(Stored data entries)
● ● ●
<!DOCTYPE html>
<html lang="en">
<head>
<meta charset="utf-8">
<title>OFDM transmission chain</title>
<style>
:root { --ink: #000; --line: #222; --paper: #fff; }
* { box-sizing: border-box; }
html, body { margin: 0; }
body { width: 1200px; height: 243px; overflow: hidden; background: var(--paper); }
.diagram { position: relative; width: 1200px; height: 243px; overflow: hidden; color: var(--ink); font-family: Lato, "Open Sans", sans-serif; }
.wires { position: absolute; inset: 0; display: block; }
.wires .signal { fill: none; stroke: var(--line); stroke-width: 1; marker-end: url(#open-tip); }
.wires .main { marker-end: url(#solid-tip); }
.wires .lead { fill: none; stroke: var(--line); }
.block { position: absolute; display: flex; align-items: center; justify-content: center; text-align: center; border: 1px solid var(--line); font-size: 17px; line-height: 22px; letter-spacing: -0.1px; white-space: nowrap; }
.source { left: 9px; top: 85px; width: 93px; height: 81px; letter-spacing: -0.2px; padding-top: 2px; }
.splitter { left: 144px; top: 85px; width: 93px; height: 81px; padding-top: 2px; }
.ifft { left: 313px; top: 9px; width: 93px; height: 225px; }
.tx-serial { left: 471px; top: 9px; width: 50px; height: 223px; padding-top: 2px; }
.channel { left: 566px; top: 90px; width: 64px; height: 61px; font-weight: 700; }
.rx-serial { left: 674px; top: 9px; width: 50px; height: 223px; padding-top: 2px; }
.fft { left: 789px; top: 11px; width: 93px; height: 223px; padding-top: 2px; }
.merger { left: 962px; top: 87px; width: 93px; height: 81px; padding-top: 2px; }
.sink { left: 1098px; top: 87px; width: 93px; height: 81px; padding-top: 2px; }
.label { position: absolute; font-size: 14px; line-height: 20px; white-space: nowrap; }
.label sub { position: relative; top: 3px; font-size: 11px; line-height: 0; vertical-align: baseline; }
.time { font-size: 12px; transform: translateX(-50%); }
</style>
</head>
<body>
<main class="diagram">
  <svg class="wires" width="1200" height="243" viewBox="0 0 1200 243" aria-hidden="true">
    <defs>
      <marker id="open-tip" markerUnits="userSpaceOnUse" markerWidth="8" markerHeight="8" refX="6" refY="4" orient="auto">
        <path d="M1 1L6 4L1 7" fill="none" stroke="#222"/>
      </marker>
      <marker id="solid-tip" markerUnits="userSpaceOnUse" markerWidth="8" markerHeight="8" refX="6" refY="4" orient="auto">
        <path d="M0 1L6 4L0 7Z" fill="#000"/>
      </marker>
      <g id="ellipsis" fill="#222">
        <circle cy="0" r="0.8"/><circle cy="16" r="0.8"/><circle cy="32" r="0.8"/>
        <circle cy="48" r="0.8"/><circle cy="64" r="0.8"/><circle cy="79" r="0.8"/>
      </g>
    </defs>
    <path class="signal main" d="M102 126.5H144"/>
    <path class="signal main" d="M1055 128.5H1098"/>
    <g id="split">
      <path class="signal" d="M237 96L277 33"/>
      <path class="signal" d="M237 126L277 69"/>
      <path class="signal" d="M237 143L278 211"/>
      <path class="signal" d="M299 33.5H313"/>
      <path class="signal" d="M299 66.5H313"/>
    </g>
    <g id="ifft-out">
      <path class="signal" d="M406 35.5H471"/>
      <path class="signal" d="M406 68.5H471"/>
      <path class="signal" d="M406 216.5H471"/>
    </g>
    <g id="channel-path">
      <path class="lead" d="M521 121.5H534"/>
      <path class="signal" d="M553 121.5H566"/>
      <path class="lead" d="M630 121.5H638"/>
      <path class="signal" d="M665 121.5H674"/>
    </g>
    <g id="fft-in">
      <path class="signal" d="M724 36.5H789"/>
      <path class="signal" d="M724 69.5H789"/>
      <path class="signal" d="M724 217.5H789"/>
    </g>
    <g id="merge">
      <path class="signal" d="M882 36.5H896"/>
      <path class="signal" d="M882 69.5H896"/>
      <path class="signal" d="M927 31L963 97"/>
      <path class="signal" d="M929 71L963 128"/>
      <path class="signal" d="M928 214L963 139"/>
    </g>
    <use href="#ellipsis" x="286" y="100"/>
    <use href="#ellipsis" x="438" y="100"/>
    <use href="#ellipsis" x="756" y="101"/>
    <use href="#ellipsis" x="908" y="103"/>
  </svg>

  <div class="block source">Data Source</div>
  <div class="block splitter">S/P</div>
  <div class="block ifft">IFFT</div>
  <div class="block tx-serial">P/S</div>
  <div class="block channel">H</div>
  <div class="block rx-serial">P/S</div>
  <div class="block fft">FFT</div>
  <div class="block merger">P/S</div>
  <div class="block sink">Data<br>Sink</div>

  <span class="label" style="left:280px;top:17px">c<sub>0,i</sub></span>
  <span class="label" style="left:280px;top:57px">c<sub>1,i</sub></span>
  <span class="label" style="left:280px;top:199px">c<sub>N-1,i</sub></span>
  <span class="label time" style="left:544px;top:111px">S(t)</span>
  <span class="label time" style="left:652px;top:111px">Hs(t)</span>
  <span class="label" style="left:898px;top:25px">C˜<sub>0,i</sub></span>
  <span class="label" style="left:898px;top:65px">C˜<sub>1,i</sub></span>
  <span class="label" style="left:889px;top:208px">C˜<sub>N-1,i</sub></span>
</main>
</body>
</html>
● ● ●
:: Assignment ::
Reproduce the data exactly, omitting nothing.

:: Result for this exercise ::
<!DOCTYPE html>
<html lang="en">
<head>
<meta charset="utf-8">
<title>OFDM transmission chain</title>
<style>
:root { --ink: #000; --line: #222; --paper: #fff; }
* { box-sizing: border-box; }
html, body { margin: 0; }
body { width: 1200px; height: 243px; overflow: hidden; background: var(--paper); }
.diagram { position: relative; width: 1200px; height: 243px; overflow: hidden; color: var(--ink); font-family: Lato, "Open Sans", sans-serif; }
.wires { position: absolute; inset: 0; display: block; }
.wires .signal { fill: none; stroke: var(--line); stroke-width: 1; marker-end: url(#open-tip); }
.wires .main { marker-end: url(#solid-tip); }
.wires .lead { fill: none; stroke: var(--line); }
.block { position: absolute; display: flex; align-items: center; justify-content: center; text-align: center; border: 1px solid var(--line); font-size: 17px; line-height: 22px; letter-spacing: -0.1px; white-space: nowrap; }
.source { left: 9px; top: 85px; width: 93px; height: 81px; letter-spacing: -0.2px; padding-top: 2px; }
.splitter { left: 144px; top: 85px; width: 93px; height: 81px; padding-top: 2px; }
.ifft { left: 313px; top: 9px; width: 93px; height: 225px; }
.tx-serial { left: 471px; top: 9px; width: 50px; height: 223px; padding-top: 2px; }
.channel { left: 566px; top: 90px; width: 64px; height: 61px; font-weight: 700; }
.rx-serial { left: 674px; top: 9px; width: 50px; height: 223px; padding-top: 2px; }
.fft { left: 789px; top: 11px; width: 93px; height: 223px; padding-top: 2px; }
.merger { left: 962px; top: 87px; width: 93px; height: 81px; padding-top: 2px; }
.sink { left: 1098px; top: 87px; width: 93px; height: 81px; padding-top: 2px; }
.label { position: absolute; font-size: 14px; line-height: 20px; white-space: nowrap; }
.label sub { position: relative; top: 3px; font-size: 11px; line-height: 0; vertical-align: baseline; }
.time { font-size: 12px; transform: translateX(-50%); }
</style>
</head>
<body>
<main class="diagram">
  <svg class="wires" width="1200" height="243" viewBox="0 0 1200 243" aria-hidden="true">
    <defs>
      <marker id="open-tip" markerUnits="userSpaceOnUse" markerWidth="8" markerHeight="8" refX="6" refY="4" orient="auto">
        <path d="M1 1L6 4L1 7" fill="none" stroke="#222"/>
      </marker>
      <marker id="solid-tip" markerUnits="userSpaceOnUse" markerWidth="8" markerHeight="8" refX="6" refY="4" orient="auto">
        <path d="M0 1L6 4L0 7Z" fill="#000"/>
      </marker>
      <g id="ellipsis" fill="#222">
        <circle cy="0" r="0.8"/><circle cy="16" r="0.8"/><circle cy="32" r="0.8"/>
        <circle cy="48" r="0.8"/><circle cy="64" r="0.8"/><circle cy="79" r="0.8"/>
      </g>
    </defs>
    <path class="signal main" d="M102 126.5H144"/>
    <path class="signal main" d="M1055 128.5H1098"/>
    <g id="split">
      <path class="signal" d="M237 96L277 33"/>
      <path class="signal" d="M237 126L277 69"/>
      <path class="signal" d="M237 143L278 211"/>
      <path class="signal" d="M299 33.5H313"/>
      <path class="signal" d="M299 66.5H313"/>
    </g>
    <g id="ifft-out">
      <path class="signal" d="M406 35.5H471"/>
      <path class="signal" d="M406 68.5H471"/>
      <path class="signal" d="M406 216.5H471"/>
    </g>
    <g id="channel-path">
      <path class="lead" d="M521 121.5H534"/>
      <path class="signal" d="M553 121.5H566"/>
      <path class="lead" d="M630 121.5H638"/>
      <path class="signal" d="M665 121.5H674"/>
    </g>
    <g id="fft-in">
      <path class="signal" d="M724 36.5H789"/>
      <path class="signal" d="M724 69.5H789"/>
      <path class="signal" d="M724 217.5H789"/>
    </g>
    <g id="merge">
      <path class="signal" d="M882 36.5H896"/>
      <path class="signal" d="M882 69.5H896"/>
      <path class="signal" d="M927 31L963 97"/>
      <path class="signal" d="M929 71L963 128"/>
      <path class="signal" d="M928 214L963 139"/>
    </g>
    <use href="#ellipsis" x="286" y="100"/>
    <use href="#ellipsis" x="438" y="100"/>
    <use href="#ellipsis" x="756" y="101"/>
    <use href="#ellipsis" x="908" y="103"/>
  </svg>

  <div class="block source">Data Source</div>
  <div class="block splitter">S/P</div>
  <div class="block ifft">IFFT</div>
  <div class="block tx-serial">P/S</div>
  <div class="block channel">H</div>
  <div class="block rx-serial">P/S</div>
  <div class="block fft">FFT</div>
  <div class="block merger">P/S</div>
  <div class="block sink">Data<br>Sink</div>

  <span class="label" style="left:280px;top:17px">c<sub>0,i</sub></span>
  <span class="label" style="left:280px;top:57px">c<sub>1,i</sub></span>
  <span class="label" style="left:280px;top:199px">c<sub>N-1,i</sub></span>
  <span class="label time" style="left:544px;top:111px">S(t)</span>
  <span class="label time" style="left:652px;top:111px">Hs(t)</span>
  <span class="label" style="left:898px;top:25px">C˜<sub>0,i</sub></span>
  <span class="label" style="left:898px;top:65px">C˜<sub>1,i</sub></span>
  <span class="label" style="left:889px;top:208px">C˜<sub>N-1,i</sub></span>
</main>
</body>
</html>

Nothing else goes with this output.